[Plain-text document sources]
[Start of Attachment]
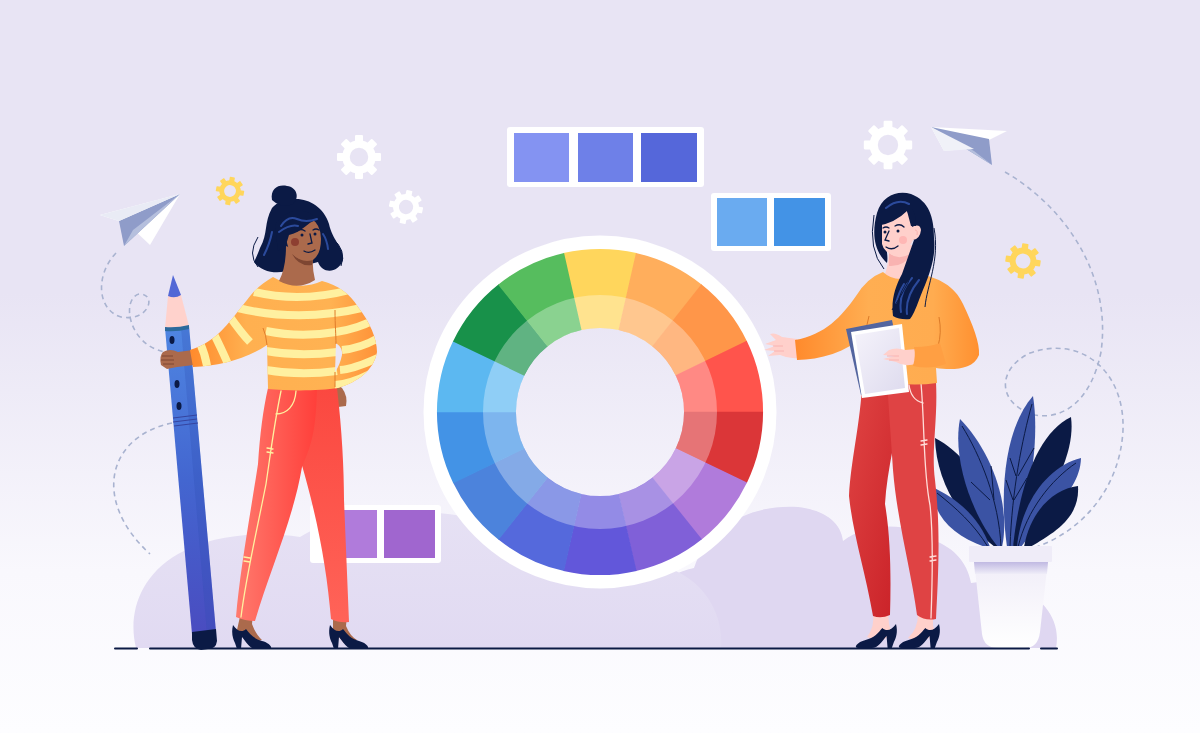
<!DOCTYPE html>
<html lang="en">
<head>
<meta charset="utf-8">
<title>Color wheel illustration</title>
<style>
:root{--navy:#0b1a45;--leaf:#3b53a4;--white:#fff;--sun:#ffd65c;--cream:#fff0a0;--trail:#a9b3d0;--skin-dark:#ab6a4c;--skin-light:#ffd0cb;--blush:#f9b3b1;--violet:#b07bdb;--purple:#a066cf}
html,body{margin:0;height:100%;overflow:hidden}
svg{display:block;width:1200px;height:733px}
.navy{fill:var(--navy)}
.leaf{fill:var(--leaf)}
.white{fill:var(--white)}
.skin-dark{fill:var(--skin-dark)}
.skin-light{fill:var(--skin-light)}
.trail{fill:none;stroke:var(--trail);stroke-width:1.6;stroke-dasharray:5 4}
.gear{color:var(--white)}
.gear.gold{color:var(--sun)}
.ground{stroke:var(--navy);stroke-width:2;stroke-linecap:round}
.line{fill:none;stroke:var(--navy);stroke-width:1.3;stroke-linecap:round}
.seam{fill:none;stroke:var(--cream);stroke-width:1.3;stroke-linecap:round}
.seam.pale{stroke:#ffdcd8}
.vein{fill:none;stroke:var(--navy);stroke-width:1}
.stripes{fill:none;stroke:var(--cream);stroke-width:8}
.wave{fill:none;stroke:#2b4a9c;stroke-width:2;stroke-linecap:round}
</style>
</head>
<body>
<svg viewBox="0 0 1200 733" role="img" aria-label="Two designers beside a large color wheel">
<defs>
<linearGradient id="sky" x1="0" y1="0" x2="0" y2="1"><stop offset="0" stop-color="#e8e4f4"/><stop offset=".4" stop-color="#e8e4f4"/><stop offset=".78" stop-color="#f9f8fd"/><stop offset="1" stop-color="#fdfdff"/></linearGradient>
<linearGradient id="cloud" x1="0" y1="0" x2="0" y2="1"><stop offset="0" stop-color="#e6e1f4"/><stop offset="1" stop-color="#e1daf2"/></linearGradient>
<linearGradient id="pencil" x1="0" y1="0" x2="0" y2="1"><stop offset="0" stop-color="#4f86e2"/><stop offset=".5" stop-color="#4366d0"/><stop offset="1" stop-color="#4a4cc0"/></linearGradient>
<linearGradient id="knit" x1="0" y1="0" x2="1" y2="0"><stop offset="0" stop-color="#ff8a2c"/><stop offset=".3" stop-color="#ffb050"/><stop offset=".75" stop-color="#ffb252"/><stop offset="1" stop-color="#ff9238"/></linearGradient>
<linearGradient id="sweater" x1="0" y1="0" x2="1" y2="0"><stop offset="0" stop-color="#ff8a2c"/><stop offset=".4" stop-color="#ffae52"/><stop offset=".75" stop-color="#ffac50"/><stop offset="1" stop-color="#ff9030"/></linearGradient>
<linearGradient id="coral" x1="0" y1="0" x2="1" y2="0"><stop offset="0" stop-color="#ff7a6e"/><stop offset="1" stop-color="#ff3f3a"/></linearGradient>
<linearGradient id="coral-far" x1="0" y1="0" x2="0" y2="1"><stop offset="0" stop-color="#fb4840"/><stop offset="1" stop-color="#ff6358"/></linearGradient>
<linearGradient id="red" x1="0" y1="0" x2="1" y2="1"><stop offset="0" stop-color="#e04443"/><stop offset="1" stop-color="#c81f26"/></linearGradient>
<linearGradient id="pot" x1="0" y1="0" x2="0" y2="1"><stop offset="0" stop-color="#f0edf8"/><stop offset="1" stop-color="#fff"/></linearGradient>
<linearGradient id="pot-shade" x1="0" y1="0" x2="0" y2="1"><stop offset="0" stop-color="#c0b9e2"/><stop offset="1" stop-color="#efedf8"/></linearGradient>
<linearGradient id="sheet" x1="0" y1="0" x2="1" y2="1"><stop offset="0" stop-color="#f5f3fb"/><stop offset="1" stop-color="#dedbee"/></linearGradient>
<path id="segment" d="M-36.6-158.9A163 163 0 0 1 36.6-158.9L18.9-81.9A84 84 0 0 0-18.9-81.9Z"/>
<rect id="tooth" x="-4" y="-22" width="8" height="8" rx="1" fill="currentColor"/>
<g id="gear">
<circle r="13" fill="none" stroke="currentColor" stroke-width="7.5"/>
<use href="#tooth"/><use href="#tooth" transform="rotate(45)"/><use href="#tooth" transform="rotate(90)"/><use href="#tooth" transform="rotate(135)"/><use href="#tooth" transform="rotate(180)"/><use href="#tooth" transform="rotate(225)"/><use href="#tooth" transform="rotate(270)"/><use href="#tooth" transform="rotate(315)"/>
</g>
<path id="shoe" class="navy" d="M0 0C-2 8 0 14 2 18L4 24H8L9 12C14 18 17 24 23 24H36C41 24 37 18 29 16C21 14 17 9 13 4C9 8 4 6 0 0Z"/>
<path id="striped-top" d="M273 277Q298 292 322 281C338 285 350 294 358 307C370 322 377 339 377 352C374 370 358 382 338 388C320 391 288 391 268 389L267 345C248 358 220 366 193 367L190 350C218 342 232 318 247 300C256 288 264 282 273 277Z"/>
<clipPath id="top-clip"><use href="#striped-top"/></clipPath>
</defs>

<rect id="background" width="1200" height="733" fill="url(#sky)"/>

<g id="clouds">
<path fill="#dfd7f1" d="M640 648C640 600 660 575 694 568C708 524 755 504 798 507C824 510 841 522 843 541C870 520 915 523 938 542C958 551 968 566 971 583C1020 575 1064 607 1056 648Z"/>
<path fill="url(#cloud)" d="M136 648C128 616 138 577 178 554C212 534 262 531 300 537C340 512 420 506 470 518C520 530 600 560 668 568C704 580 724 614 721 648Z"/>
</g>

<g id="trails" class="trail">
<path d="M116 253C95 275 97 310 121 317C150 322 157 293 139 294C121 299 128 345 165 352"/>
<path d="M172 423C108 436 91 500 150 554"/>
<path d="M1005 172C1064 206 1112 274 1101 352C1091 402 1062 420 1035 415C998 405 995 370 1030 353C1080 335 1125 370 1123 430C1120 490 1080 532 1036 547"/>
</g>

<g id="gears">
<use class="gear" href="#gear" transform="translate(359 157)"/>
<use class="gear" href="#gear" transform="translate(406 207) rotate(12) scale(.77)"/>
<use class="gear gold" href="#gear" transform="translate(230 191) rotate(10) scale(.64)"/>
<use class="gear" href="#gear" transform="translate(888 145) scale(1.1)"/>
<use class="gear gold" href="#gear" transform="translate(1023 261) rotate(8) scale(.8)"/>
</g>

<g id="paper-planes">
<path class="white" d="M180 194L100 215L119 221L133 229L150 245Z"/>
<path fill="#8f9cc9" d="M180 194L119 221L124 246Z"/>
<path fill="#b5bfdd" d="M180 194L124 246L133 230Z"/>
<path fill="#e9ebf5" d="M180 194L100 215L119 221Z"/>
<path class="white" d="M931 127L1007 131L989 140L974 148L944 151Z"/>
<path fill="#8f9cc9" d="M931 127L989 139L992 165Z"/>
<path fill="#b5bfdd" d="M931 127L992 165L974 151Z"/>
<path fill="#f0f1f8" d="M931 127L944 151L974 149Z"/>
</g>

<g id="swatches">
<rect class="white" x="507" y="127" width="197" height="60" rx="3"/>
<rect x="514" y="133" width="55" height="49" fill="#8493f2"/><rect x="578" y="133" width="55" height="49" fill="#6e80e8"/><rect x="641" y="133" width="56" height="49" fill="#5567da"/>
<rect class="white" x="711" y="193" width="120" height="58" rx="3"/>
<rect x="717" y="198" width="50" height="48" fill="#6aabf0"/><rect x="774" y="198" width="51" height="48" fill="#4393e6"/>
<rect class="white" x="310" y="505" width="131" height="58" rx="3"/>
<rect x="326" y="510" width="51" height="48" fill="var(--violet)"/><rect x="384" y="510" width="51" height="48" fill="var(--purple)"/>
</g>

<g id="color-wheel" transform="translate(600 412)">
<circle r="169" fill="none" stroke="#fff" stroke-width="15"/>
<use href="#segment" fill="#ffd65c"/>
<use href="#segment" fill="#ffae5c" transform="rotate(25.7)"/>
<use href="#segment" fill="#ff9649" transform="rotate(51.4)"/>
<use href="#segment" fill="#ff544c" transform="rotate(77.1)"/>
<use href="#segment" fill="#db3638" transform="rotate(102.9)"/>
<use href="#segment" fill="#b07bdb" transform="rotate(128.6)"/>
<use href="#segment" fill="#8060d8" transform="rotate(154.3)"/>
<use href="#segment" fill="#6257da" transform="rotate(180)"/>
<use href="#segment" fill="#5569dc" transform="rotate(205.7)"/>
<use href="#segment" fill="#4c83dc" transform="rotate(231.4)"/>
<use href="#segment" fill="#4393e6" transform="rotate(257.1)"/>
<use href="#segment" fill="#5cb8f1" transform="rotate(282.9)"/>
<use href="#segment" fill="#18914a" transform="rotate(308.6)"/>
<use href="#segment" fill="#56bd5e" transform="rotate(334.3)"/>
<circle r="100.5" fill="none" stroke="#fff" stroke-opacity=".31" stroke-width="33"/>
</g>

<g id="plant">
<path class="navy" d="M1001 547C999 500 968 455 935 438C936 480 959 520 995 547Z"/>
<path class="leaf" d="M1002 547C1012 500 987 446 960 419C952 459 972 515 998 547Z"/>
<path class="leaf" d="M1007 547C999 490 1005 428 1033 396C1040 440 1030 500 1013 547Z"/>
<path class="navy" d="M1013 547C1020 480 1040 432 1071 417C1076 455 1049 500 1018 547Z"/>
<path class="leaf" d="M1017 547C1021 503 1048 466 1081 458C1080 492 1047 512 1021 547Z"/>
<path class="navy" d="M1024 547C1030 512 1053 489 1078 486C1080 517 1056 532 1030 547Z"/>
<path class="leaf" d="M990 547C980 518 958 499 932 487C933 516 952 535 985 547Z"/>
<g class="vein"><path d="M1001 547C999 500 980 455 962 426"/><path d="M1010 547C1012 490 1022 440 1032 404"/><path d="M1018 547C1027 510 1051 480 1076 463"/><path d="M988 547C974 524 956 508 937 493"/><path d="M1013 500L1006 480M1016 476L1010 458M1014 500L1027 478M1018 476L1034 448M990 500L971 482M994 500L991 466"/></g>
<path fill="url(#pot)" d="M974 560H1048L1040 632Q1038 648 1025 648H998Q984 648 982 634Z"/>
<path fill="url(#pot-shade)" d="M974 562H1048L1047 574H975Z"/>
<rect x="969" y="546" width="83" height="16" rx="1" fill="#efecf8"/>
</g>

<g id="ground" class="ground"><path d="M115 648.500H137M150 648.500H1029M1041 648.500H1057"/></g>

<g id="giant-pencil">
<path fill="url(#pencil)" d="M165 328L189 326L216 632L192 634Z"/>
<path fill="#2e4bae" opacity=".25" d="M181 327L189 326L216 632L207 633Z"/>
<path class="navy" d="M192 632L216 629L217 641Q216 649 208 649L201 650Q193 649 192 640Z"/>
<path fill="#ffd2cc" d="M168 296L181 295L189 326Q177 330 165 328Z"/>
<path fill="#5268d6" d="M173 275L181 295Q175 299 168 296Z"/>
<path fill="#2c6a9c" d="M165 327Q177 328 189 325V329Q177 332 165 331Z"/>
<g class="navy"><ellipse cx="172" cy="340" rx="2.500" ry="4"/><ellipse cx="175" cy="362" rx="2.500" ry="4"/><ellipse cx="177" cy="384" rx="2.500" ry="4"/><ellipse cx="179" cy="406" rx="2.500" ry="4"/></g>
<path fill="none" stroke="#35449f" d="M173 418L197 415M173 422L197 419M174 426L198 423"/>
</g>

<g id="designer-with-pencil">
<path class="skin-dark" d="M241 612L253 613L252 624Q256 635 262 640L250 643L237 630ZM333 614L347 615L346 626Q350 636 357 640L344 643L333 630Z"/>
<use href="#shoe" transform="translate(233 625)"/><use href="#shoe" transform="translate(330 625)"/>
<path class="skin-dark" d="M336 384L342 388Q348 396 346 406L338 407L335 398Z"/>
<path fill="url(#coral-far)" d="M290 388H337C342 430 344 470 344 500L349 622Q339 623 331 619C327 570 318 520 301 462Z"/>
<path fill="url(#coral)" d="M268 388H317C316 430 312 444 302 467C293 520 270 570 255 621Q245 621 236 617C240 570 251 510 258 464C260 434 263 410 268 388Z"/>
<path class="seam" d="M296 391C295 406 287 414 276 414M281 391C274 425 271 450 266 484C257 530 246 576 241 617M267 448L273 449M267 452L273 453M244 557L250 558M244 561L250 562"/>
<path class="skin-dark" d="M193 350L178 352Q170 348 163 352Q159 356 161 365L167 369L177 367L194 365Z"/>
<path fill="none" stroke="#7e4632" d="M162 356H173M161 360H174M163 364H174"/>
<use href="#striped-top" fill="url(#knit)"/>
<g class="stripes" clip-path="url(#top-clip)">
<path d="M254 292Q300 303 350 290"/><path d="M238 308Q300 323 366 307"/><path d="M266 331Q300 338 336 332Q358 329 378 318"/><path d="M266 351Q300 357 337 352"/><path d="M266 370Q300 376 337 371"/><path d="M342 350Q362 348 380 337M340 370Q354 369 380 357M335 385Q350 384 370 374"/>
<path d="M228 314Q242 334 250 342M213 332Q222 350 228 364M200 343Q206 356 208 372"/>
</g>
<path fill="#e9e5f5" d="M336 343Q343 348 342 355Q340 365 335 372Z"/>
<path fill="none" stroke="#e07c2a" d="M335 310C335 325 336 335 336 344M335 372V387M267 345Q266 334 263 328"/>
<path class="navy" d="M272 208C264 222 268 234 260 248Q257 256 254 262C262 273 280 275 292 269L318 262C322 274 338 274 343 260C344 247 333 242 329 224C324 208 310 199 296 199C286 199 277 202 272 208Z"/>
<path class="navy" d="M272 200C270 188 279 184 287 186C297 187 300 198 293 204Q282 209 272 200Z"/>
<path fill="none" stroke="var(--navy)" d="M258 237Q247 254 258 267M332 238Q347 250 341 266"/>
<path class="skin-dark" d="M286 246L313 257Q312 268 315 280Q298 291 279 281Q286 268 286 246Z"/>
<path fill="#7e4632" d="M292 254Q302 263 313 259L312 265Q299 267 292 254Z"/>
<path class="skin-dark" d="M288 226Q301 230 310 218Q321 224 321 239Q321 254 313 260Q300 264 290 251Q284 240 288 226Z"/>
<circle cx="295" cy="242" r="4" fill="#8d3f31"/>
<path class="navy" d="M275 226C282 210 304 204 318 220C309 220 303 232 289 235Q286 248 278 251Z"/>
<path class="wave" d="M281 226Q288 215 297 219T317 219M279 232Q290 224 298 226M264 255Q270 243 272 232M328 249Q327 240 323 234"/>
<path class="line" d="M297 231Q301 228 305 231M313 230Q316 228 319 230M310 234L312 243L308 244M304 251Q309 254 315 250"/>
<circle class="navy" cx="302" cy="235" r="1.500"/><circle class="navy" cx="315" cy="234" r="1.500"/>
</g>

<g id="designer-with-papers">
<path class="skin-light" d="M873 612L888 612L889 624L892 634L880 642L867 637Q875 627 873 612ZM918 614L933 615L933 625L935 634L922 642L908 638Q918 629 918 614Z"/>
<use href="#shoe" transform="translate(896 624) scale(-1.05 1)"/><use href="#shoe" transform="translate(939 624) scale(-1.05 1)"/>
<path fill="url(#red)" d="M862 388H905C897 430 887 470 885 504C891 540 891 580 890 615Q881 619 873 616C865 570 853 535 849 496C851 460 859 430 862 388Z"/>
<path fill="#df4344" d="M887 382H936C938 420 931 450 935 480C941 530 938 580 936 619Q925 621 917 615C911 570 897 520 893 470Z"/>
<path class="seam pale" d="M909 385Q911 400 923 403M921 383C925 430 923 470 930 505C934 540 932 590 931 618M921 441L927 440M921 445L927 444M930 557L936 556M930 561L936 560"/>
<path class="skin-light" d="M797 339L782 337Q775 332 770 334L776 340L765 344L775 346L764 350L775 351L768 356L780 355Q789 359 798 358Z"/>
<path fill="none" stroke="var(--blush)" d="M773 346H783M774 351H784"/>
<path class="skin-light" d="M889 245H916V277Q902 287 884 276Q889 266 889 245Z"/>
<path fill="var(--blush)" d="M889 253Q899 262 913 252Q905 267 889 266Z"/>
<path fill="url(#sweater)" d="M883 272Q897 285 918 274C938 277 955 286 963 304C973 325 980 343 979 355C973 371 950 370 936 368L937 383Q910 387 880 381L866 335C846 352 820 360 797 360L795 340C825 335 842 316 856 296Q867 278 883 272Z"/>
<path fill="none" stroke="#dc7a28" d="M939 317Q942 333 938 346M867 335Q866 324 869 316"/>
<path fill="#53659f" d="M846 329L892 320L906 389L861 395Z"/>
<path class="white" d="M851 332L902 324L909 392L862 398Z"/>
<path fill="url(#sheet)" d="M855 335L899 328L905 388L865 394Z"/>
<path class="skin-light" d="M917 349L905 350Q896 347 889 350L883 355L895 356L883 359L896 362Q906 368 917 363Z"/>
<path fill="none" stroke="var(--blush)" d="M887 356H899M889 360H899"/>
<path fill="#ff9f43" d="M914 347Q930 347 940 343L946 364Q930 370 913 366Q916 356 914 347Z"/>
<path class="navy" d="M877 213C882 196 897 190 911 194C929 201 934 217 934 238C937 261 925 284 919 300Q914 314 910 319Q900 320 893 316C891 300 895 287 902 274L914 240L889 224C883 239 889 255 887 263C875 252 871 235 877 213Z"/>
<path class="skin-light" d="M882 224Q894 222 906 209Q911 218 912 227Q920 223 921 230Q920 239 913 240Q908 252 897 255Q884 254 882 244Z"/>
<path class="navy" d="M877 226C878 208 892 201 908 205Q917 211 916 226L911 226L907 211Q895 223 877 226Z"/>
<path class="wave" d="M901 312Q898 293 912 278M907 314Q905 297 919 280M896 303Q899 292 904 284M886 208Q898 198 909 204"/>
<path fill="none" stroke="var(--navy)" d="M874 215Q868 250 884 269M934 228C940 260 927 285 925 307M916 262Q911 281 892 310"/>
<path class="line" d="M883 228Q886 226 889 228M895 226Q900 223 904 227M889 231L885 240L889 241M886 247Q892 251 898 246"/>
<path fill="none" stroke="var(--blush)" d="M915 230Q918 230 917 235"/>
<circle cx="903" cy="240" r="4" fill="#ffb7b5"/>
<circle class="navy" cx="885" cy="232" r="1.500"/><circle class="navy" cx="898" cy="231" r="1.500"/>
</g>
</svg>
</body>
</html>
[End of Attachment]
[Start of Attachment]
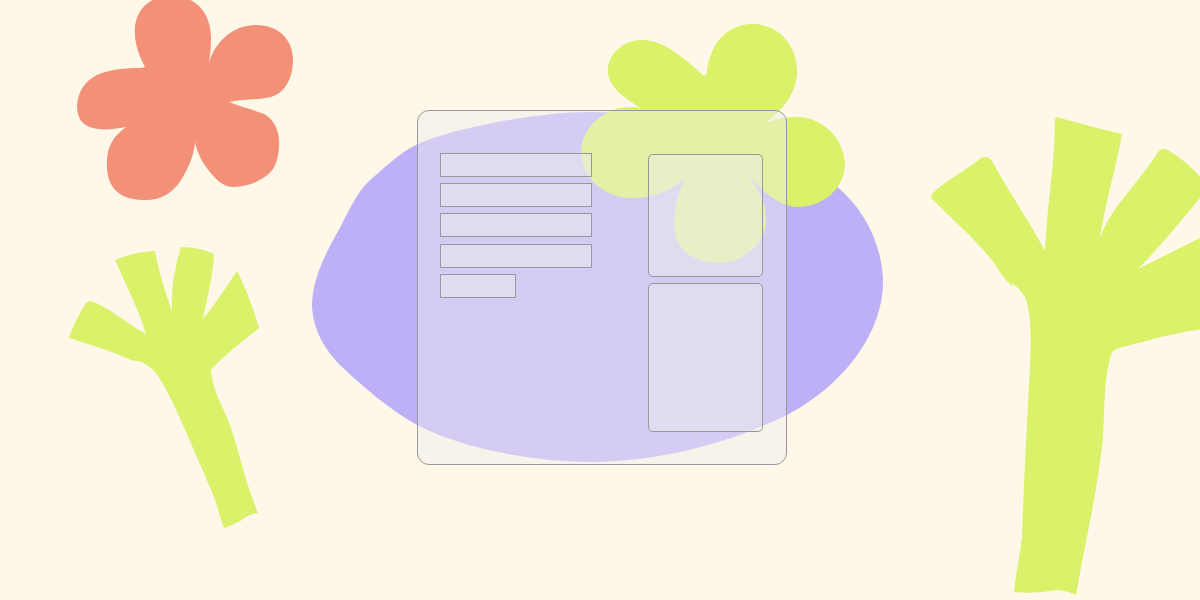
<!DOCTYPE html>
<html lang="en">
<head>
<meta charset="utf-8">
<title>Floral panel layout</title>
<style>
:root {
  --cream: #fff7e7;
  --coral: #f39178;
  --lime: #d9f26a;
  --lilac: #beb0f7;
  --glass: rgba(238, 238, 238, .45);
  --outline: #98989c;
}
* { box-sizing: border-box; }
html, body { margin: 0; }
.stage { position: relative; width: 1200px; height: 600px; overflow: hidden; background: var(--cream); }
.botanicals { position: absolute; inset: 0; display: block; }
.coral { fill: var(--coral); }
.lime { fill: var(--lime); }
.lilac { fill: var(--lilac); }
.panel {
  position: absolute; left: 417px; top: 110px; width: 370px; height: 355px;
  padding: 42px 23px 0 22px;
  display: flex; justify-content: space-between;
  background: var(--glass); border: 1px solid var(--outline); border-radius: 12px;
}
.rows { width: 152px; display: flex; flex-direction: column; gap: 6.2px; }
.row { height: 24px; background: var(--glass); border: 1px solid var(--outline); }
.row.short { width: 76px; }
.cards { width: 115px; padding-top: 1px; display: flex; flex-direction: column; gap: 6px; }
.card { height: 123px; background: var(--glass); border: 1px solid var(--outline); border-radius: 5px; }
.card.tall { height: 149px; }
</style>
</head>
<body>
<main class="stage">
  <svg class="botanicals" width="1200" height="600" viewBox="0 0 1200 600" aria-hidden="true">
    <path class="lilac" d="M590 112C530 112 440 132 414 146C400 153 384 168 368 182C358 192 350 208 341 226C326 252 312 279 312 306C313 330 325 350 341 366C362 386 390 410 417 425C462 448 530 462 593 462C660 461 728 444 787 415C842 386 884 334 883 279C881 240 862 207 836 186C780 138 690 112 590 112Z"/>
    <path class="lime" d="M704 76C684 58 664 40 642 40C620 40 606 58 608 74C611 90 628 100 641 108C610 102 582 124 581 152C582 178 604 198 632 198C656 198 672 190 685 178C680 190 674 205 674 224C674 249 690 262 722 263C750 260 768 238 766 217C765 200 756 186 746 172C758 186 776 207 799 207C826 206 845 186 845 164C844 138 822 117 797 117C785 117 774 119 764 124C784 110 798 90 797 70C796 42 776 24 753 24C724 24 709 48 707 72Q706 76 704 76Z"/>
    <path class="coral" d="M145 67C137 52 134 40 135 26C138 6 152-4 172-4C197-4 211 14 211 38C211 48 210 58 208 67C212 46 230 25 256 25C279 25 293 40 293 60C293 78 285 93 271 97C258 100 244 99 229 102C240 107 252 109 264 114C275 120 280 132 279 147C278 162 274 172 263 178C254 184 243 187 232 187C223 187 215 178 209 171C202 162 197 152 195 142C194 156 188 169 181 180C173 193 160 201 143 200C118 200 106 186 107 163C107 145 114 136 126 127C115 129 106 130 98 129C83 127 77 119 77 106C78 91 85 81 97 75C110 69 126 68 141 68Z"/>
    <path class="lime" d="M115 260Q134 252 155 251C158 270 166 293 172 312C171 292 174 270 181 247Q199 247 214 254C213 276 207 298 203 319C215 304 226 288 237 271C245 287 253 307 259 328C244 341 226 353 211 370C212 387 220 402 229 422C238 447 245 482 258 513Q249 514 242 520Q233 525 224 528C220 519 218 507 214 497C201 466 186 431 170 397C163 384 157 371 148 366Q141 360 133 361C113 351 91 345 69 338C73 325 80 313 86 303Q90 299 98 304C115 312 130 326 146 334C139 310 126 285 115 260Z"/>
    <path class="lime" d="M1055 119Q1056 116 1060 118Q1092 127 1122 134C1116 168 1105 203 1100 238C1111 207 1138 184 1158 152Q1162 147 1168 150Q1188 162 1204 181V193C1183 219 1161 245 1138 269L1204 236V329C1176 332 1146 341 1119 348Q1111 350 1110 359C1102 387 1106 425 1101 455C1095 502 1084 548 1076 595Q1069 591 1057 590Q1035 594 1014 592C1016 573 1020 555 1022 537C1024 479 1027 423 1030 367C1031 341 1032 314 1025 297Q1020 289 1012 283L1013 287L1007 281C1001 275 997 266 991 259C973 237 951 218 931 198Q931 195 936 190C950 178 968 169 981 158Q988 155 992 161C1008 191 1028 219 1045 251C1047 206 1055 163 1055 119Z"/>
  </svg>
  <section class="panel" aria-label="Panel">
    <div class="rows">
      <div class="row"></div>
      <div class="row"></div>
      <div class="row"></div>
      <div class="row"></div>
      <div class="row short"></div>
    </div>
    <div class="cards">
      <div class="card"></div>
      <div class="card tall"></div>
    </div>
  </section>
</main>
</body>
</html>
[End of Attachment]
#### Description of the task
Search the data for the string "title" and copy out every line where it is found.

#### Solution
<title>Color wheel illustration</title>
<title>Floral panel layout</title>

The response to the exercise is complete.